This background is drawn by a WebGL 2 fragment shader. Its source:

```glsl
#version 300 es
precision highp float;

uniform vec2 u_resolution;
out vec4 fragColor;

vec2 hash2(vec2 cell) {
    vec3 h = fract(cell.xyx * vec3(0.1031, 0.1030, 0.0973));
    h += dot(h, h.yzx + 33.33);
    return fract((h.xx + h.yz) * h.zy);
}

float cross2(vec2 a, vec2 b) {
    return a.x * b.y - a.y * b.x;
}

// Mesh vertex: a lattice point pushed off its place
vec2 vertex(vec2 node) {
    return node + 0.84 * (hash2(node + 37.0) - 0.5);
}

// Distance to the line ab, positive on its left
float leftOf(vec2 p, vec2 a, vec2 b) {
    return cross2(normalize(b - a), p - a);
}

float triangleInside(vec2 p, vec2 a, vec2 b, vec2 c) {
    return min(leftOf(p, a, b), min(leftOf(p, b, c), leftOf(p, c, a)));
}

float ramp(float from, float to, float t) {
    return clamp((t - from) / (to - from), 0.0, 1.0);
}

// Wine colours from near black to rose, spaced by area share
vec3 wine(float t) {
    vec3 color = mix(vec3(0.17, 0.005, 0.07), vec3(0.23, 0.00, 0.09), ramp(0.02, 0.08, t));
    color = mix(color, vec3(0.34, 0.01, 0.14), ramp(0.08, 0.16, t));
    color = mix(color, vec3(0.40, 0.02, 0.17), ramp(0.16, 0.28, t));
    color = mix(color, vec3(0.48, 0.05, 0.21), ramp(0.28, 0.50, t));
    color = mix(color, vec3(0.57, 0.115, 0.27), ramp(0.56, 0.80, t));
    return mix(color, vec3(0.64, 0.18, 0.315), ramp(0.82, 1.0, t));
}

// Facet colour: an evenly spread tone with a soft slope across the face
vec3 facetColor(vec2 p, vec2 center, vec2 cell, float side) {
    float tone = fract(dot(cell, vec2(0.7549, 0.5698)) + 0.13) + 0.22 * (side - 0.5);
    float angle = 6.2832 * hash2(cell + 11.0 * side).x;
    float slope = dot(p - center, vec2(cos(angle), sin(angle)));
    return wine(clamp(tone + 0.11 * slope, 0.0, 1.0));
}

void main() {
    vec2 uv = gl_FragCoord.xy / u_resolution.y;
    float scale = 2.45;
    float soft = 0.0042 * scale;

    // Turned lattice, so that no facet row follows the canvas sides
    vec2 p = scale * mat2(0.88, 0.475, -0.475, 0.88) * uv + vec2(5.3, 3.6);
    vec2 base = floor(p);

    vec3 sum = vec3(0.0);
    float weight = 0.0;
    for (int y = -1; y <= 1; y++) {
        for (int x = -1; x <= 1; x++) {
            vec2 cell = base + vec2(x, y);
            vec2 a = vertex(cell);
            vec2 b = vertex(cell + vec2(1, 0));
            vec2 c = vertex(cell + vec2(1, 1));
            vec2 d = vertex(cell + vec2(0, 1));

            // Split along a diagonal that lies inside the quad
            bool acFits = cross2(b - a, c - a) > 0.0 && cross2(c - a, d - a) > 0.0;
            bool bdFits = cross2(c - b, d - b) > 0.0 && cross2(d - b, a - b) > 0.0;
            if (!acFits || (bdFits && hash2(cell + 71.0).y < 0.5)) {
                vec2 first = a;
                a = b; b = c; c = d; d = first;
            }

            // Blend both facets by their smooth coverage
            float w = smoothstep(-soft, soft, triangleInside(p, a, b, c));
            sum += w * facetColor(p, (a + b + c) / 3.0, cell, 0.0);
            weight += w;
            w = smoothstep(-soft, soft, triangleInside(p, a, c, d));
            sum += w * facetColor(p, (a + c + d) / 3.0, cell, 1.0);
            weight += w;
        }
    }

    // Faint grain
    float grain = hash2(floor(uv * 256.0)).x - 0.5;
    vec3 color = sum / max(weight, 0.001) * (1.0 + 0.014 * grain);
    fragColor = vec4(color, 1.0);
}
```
--
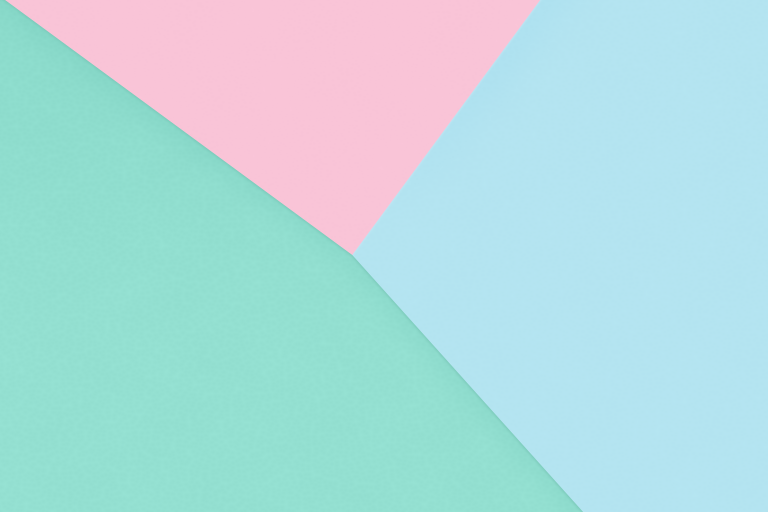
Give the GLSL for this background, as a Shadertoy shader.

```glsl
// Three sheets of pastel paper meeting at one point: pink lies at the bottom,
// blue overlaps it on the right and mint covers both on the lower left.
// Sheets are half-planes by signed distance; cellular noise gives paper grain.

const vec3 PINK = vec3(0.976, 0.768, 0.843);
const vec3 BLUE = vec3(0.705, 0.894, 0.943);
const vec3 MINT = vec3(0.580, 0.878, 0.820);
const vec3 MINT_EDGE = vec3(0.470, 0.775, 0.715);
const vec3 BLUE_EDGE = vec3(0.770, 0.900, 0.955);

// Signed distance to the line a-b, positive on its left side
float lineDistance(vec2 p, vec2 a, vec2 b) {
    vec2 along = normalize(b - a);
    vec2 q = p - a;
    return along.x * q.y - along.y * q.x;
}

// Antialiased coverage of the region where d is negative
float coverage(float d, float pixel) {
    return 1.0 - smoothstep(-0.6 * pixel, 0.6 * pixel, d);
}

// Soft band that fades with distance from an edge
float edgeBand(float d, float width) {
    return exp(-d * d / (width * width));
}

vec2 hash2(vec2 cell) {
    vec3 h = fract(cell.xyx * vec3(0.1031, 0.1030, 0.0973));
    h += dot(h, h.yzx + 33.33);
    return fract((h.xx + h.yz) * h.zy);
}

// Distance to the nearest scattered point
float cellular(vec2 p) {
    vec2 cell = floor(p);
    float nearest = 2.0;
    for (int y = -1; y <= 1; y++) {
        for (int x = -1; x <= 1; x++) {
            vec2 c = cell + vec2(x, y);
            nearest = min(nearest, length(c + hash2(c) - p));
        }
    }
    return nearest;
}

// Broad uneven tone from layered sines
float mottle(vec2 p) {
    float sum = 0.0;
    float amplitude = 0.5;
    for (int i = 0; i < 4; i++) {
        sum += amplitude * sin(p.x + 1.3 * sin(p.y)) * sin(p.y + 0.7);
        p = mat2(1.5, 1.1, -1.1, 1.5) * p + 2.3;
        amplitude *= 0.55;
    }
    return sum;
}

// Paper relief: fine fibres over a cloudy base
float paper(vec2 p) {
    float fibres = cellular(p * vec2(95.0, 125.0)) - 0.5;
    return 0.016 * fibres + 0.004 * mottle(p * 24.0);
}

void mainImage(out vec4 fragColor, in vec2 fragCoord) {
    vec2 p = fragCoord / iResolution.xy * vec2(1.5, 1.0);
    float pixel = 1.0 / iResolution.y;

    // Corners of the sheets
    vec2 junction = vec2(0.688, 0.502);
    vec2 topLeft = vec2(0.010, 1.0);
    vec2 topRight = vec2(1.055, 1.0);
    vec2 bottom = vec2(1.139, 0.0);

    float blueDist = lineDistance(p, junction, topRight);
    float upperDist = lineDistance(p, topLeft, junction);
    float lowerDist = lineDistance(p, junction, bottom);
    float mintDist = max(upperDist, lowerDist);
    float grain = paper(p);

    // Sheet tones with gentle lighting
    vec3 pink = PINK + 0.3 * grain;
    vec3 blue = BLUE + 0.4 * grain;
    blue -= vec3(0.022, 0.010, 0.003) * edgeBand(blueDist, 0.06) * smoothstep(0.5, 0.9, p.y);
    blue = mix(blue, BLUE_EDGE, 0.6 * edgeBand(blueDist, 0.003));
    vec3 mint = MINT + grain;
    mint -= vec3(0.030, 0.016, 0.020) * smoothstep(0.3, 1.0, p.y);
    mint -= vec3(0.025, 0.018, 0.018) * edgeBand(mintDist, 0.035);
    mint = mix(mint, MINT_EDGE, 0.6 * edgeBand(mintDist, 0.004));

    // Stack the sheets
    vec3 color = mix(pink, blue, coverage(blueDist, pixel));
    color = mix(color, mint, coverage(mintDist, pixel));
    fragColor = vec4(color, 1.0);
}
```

What you are asked to do: Check the entries above for the word "blueDist" and copy every line where it turns up.

Task output:
    float blueDist = lineDistance(p, junction, topRight);
    blue -= vec3(0.022, 0.010, 0.003) * edgeBand(blueDist, 0.06) * smoothstep(0.5, 0.9, p.y);
    blue = mix(blue, BLUE_EDGE, 0.6 * edgeBand(blueDist, 0.003));
    vec3 color = mix(pink, blue, coverage(blueDist, pixel));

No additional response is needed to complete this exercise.